Gabourey Sidibe is many things. A great actor, for one: Her debut role in the 2009 movie Precious earned her an Oscar nomination. She’s since had roles in several acclaimed TV series: American Horror Story, The Big C, Empire and Difficult People. She’s a feminist and an inspiring public speaker. She’s an author, with a memoir due out next year. And, judging from her Instagram feed and talk show appearances, she’s charming, funny and happy.
Sidibe is also fat, which for many people eclipses everything else about her. Cosmopolitan once rounded up comments made about Sidibe’s body and they’re awful, whether coming from film critics, racist trolls and fat shamers, or exercise freaks fretting about her health.
The obsession with her body took a new turn last week when she posted a couple selfies on Instagram, showing off a new wig, some excellent pink lipstick and a Biggie Smalls T-shirt. She appeared to have lost weight and her followers went nuts over it, congratulating her and swooning over how much they liked her trimmer body. The post was even picked up by some tabloids, which called the weight loss “stunning” and “a transformation” and creepily pointed out specific body parts that looked smaller.
Making this all the more ridiculous is that this “news” about Sidibe’s weight loss came on the heels of a false weight-loss story on a gossip website that accidentally showed a picture of Sidibe as the before shot and Glee star Amber Riley as the after. The caption read, “She made her Hollywood debut in 2009 as Precious, but now 7 years on she is living up to her beautiful name. WOW!” Sidibe’s tweeted response was a perfect deployment of the middle finger emoji.
We have become obsessed with the body transformation story, whether it’s celebrities like Kim Kardashian dropping her post-pregnancy weight or regular people shedding hundreds of pounds on The Biggest Loser. Slimness is equated with virtue and success, and large bodies are seen as unruly, ugly and in need of being whipped into shape. That’s why weight loss is inevitably praised, why it’s invariably described as “impressive” and why you never hear someone say, “She gained 10 pounds and looks amazing!” In our fat-hating culture, smaller is always better.

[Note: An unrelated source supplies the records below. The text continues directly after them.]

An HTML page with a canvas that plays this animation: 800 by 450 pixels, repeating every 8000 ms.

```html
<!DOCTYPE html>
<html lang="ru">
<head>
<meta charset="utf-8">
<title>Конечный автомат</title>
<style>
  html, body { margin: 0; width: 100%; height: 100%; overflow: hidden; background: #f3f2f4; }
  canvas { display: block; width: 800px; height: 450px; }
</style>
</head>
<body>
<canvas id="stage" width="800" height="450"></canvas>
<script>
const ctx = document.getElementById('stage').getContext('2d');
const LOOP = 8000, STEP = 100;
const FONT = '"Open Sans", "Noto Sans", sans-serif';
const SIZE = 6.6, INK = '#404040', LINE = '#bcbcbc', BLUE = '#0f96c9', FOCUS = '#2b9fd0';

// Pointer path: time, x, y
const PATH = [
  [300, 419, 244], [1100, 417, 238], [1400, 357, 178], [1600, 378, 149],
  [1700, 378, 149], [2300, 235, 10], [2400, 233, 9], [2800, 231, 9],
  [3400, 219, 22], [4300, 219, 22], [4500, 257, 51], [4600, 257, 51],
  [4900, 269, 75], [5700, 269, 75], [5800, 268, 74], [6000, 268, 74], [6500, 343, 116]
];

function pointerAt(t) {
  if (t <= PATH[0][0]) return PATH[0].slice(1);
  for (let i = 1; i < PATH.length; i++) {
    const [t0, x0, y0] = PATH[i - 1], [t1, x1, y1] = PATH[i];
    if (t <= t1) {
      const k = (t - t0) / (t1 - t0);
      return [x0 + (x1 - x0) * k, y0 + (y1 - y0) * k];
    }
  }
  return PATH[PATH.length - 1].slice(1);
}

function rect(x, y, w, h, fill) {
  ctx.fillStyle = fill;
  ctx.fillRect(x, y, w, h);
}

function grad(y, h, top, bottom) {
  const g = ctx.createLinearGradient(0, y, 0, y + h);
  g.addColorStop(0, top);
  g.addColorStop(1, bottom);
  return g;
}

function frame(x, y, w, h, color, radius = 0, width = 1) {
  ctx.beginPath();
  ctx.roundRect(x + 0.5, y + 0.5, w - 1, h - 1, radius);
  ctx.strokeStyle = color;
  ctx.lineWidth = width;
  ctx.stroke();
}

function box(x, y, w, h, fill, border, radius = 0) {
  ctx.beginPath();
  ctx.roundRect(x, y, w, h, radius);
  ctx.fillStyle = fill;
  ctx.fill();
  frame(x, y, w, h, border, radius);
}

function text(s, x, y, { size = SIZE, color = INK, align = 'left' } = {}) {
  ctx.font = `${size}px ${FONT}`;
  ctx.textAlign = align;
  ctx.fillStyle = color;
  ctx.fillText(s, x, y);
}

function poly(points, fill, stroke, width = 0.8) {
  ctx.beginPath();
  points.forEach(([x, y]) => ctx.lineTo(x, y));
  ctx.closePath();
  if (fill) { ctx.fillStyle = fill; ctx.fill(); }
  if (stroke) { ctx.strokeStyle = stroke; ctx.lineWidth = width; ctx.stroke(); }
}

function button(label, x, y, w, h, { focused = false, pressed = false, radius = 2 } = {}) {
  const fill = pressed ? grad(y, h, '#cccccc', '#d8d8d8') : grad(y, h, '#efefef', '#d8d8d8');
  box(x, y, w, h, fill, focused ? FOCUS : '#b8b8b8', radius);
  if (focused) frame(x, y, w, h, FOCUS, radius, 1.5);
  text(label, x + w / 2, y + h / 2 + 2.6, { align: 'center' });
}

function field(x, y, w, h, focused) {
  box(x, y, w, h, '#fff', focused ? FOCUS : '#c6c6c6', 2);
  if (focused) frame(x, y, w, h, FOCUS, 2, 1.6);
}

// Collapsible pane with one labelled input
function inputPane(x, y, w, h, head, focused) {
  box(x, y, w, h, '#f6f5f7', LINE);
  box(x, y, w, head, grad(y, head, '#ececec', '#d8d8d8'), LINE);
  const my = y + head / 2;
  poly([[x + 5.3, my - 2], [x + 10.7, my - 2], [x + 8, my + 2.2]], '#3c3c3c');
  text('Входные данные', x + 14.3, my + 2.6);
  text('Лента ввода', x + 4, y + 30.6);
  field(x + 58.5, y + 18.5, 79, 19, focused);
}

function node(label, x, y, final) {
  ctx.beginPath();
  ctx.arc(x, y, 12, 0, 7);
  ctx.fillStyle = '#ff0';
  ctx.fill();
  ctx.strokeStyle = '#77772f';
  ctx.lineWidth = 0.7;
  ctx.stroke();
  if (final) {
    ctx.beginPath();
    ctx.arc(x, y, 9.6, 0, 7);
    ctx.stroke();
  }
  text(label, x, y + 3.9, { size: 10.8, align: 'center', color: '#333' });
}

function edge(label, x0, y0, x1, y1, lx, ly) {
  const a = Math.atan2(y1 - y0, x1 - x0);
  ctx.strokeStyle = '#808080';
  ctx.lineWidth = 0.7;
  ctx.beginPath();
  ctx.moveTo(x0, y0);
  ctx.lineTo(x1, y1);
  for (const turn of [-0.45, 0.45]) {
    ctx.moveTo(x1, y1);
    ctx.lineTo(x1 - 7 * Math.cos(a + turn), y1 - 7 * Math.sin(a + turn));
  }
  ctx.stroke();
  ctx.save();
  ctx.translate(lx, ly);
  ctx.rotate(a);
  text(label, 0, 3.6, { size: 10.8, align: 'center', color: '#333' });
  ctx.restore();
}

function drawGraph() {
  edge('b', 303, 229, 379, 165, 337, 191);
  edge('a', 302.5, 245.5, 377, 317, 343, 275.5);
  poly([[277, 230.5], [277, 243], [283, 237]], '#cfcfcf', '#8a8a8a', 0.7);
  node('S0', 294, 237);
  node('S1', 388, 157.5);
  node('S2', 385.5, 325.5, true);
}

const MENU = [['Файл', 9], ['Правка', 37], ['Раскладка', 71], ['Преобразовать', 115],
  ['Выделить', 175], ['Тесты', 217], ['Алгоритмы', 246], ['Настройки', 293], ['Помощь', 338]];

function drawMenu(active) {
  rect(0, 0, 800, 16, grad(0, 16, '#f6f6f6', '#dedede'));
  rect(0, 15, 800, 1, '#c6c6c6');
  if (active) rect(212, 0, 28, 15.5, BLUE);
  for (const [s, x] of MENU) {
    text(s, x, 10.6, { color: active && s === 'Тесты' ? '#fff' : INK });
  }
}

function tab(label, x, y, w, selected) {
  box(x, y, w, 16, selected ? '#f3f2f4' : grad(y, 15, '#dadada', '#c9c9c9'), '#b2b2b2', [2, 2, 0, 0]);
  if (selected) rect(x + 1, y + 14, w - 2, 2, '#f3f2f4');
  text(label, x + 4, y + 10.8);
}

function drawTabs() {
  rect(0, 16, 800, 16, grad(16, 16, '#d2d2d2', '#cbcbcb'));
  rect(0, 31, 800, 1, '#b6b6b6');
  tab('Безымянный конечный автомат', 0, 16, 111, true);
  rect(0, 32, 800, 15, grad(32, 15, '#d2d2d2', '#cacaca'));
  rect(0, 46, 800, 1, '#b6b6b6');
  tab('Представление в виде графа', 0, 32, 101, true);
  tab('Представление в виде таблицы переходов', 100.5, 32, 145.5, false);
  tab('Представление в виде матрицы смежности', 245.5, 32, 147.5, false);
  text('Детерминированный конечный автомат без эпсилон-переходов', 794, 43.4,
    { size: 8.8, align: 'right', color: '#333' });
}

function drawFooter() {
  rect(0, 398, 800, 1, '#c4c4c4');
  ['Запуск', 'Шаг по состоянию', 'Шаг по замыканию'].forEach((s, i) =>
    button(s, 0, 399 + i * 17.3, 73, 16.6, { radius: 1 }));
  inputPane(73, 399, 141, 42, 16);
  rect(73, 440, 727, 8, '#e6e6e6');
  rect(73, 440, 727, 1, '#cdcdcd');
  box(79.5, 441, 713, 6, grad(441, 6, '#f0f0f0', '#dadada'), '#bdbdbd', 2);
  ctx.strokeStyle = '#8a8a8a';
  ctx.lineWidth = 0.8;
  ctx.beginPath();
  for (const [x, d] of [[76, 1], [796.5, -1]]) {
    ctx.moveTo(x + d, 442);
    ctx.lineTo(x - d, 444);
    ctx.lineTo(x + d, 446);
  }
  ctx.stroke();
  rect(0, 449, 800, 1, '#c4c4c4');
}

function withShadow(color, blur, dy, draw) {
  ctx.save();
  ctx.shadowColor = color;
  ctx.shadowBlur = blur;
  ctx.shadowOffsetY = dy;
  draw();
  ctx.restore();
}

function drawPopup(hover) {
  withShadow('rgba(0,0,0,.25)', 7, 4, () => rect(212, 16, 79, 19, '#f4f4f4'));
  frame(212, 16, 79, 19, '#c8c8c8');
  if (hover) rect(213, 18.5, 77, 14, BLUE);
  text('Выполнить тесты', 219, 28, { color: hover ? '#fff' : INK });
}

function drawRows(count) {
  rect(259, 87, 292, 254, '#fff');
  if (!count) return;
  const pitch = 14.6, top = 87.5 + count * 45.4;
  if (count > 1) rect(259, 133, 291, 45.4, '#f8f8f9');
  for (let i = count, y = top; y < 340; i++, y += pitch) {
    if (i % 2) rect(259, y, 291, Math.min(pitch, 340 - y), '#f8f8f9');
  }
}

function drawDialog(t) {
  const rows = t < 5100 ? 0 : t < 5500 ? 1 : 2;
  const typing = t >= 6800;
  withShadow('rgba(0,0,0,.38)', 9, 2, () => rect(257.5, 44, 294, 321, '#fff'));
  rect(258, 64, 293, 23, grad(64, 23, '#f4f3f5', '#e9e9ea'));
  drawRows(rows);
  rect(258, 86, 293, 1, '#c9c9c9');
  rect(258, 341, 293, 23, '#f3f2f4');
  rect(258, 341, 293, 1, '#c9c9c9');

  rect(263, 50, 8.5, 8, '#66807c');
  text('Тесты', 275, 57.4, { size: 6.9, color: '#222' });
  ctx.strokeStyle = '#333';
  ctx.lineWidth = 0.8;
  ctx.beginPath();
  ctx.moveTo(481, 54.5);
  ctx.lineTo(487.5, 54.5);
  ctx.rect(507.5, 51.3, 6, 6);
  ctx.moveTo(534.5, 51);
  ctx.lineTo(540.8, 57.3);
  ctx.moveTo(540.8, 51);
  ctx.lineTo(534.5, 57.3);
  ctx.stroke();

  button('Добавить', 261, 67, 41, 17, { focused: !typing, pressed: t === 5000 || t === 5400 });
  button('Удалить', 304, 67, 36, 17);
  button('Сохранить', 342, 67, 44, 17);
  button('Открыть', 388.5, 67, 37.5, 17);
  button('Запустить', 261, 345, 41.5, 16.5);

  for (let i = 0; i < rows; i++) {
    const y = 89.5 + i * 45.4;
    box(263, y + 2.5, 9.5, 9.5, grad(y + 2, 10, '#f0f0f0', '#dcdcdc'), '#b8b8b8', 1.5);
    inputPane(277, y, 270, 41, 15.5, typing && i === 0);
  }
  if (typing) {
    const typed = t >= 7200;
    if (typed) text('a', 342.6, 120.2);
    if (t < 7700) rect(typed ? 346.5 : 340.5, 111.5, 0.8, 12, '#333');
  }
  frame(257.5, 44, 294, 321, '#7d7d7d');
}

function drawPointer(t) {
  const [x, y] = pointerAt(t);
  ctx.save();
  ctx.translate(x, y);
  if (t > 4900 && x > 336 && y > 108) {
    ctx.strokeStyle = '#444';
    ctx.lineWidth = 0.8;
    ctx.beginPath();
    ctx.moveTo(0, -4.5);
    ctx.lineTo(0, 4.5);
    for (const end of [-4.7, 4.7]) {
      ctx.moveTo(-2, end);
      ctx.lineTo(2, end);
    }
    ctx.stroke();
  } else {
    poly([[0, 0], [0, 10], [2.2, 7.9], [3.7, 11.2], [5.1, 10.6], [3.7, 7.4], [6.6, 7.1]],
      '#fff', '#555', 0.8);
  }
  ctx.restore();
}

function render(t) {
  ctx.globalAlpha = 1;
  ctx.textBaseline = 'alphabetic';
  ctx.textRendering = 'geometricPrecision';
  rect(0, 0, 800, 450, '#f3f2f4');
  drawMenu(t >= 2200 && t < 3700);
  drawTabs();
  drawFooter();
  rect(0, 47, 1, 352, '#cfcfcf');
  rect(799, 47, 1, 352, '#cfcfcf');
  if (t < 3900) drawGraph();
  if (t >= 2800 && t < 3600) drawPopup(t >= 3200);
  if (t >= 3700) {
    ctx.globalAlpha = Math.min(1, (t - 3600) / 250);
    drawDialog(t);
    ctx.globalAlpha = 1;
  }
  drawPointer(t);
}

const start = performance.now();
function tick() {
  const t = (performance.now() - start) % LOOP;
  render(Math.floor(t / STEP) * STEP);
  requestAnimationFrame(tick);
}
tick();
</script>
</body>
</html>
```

There are people for whom weight loss is an accomplishment and who have deliberately made a choice to change their diet and increase their exercise in order to become thinner or more toned. If that makes them feel healthier, or gives them more energy, or improves their self-esteem, that’s wonderful. A lot of us want to feel good about our bodies and look our best. The question is, why it is assumed that only thin people should feel good about their bodies and that “best” means sample sized?
As research is increasingly proving, our shape and weight are not simply matters of what we eat and how we work out, but are, instead, determined by many factors out of our control, like genetics and our environment. As the New York Times reported, the big secret of The Biggest Loser is that almost every single one of the contestants gained back some or all of the weight after the show ended and they were thrust back into their regular lives and were no longer working out for hours each day and subsisting on meagre calories.
There may be good intentions driving many of the well-wishers on Gabourey Sidibe’s Instagram feed, people who want to encourage what they believe is a positive change in her life. But heaping so much praise on weight loss also sends the message that Sidibe wasn’t attractive in the first place, and that she wasn’t good enough just as she was.
Responding to someone’s weight loss is an individual, and often sensitive, thing. Some people are thrilled when the change in their body’s shape is noticed, others not so much. Weight loss isn’t necessarily intentional or positive; it could be the result of illness or depression. There’s something radical in not saying anything at all: As women, we’ve come to expect that our bodies exist to be endlessly judged and measured and commented upon — sometimes it’s worth giving even positive body scrutiny a rest or simply telling someone they look great, regardless of weight.
For what it’s worth, Sidibe hasn’t talked about her weight loss in public. Perhaps she feels it’s not anyone’s business but her own. Given that she’s posed in lingerie and hilariously shot down critics of her red carpet style, she seems to be pretty comfortable in her own skin. Replying to the congratulations, she tweeted, “Um… That Instagram photo was mostly about showing off my Biggie Smalls T-shirt and laid wig but…ya know… That’s cool too.” Since then, she’s dropped the subject and is back to posting about her wonderful friends, her fulfilling work, and the rest of her fabulous life.
Gabourey Sidibe doesn’t seem to think her weight loss is that interesting, so why do we?